Exercise prompt -> Where in the data below does the word "fragments" appear? Copy every line that has it.

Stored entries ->
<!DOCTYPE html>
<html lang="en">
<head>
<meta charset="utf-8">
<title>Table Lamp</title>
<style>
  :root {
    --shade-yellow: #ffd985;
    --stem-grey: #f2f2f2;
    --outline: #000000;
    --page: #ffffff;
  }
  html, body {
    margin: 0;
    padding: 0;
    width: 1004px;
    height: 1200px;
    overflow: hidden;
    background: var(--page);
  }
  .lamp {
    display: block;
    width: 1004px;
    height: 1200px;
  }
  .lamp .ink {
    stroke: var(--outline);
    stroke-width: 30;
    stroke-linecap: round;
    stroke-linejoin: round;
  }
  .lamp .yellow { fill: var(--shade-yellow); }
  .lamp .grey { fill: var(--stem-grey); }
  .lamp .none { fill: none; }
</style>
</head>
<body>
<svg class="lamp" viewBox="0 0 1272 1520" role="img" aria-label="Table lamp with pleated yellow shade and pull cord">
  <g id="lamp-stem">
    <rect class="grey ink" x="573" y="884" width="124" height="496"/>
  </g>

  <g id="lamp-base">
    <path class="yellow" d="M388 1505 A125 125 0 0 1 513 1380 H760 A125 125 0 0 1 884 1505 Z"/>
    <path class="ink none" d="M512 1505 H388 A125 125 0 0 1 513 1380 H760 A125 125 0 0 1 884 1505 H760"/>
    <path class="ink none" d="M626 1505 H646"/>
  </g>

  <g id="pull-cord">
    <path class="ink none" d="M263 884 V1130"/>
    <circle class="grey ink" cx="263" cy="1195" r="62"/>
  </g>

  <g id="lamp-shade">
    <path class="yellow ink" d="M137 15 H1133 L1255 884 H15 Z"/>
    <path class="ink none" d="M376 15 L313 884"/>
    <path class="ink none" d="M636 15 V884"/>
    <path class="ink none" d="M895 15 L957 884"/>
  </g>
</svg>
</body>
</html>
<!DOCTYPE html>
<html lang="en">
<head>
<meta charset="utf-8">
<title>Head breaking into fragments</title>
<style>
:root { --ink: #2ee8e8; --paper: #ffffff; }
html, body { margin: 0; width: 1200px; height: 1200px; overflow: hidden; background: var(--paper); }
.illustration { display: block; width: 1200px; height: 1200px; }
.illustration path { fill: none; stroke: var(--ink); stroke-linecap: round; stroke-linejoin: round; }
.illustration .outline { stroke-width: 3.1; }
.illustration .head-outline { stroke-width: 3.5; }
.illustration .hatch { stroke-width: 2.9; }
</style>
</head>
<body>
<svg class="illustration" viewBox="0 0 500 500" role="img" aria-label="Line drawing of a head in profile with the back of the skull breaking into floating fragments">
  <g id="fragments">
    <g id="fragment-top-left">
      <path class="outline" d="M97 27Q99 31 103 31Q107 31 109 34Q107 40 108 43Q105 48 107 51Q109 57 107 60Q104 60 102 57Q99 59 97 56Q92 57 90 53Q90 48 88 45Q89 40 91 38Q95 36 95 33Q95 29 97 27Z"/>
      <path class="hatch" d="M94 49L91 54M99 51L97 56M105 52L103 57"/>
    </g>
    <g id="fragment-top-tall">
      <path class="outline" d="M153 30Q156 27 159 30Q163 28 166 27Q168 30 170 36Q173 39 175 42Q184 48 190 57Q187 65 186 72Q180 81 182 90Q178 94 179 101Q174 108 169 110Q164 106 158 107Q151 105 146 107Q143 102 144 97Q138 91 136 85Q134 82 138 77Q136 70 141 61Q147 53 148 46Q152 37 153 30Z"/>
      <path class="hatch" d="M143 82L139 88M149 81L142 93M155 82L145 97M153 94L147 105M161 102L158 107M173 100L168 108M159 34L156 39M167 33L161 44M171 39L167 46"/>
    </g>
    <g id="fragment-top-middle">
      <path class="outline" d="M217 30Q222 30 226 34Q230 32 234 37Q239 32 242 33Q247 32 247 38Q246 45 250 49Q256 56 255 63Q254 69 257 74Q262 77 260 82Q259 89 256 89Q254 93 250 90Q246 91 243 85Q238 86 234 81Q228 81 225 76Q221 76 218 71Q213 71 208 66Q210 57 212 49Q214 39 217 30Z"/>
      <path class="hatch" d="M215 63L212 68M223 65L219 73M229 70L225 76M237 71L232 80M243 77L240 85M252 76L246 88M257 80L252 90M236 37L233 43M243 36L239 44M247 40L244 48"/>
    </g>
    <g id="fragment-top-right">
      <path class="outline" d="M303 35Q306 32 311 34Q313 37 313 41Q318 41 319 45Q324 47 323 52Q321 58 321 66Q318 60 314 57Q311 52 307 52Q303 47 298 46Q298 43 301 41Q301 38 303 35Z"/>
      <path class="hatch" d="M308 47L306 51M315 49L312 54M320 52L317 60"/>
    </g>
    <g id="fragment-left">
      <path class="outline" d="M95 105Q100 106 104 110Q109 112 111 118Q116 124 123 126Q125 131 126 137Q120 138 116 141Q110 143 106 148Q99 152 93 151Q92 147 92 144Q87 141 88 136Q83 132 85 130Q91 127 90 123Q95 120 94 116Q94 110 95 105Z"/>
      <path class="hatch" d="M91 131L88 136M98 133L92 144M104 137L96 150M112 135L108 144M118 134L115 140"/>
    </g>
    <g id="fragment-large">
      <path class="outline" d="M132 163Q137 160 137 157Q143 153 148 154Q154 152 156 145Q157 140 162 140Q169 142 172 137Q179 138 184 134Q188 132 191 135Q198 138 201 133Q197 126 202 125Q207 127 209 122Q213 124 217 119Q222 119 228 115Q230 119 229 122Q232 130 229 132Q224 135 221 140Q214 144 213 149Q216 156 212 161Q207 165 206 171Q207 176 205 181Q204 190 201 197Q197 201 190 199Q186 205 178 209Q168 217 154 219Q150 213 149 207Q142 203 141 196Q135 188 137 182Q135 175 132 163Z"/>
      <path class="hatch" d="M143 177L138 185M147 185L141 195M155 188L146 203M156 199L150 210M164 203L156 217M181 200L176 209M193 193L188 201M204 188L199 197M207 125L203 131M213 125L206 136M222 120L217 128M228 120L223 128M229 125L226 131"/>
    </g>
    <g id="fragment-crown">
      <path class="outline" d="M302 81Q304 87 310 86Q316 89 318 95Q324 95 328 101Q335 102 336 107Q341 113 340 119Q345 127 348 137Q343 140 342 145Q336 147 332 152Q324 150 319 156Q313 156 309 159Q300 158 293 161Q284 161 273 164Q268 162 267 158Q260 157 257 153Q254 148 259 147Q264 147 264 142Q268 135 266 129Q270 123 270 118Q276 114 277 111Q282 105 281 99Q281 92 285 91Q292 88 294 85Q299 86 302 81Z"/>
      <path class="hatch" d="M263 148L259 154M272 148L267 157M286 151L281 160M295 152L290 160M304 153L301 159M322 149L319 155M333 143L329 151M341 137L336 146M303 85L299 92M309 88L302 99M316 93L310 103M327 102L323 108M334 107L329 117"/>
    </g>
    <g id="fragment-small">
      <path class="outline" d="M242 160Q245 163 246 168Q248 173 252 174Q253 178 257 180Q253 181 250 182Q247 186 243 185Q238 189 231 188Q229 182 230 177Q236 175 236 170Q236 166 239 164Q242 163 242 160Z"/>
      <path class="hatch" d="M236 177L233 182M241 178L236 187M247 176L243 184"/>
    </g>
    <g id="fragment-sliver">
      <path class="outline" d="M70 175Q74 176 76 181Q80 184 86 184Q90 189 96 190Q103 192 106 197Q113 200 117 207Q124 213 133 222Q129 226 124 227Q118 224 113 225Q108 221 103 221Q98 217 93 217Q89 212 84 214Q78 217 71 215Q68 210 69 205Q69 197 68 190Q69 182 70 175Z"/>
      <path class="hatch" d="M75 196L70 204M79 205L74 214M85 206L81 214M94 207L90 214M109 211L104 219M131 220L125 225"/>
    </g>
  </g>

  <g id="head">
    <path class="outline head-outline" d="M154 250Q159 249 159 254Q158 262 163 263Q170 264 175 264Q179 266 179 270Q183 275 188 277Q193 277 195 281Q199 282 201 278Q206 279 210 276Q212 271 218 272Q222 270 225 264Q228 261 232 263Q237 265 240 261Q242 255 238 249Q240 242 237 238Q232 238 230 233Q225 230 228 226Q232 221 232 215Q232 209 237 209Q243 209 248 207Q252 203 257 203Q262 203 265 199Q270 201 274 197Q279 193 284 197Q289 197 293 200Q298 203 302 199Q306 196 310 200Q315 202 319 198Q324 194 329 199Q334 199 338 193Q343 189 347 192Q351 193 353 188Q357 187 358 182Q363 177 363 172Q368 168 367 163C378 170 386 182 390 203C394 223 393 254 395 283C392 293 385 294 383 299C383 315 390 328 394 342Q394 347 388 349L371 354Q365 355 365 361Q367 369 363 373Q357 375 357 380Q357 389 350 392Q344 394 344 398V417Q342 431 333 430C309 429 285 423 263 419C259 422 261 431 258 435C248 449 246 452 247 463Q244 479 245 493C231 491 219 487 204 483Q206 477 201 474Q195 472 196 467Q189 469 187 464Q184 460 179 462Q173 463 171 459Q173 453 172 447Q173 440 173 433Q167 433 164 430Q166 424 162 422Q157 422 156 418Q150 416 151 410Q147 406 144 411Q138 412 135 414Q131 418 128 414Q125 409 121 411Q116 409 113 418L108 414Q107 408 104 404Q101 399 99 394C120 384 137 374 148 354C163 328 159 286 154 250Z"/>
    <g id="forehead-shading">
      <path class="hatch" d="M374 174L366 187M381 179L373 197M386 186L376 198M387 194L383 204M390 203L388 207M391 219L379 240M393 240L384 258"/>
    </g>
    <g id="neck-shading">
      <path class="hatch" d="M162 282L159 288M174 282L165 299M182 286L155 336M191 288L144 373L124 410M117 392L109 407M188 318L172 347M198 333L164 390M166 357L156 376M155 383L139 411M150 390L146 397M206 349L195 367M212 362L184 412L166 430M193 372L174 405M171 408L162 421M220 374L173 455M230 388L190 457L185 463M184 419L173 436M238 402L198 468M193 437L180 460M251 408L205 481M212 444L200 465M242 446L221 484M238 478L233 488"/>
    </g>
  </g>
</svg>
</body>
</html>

Output for this exercise ->
<title>Head breaking into fragments</title>
<svg class="illustration" viewBox="0 0 500 500" role="img" aria-label="Line drawing of a head in profile with the back of the skull breaking into floating fragments">
  <g id="fragments">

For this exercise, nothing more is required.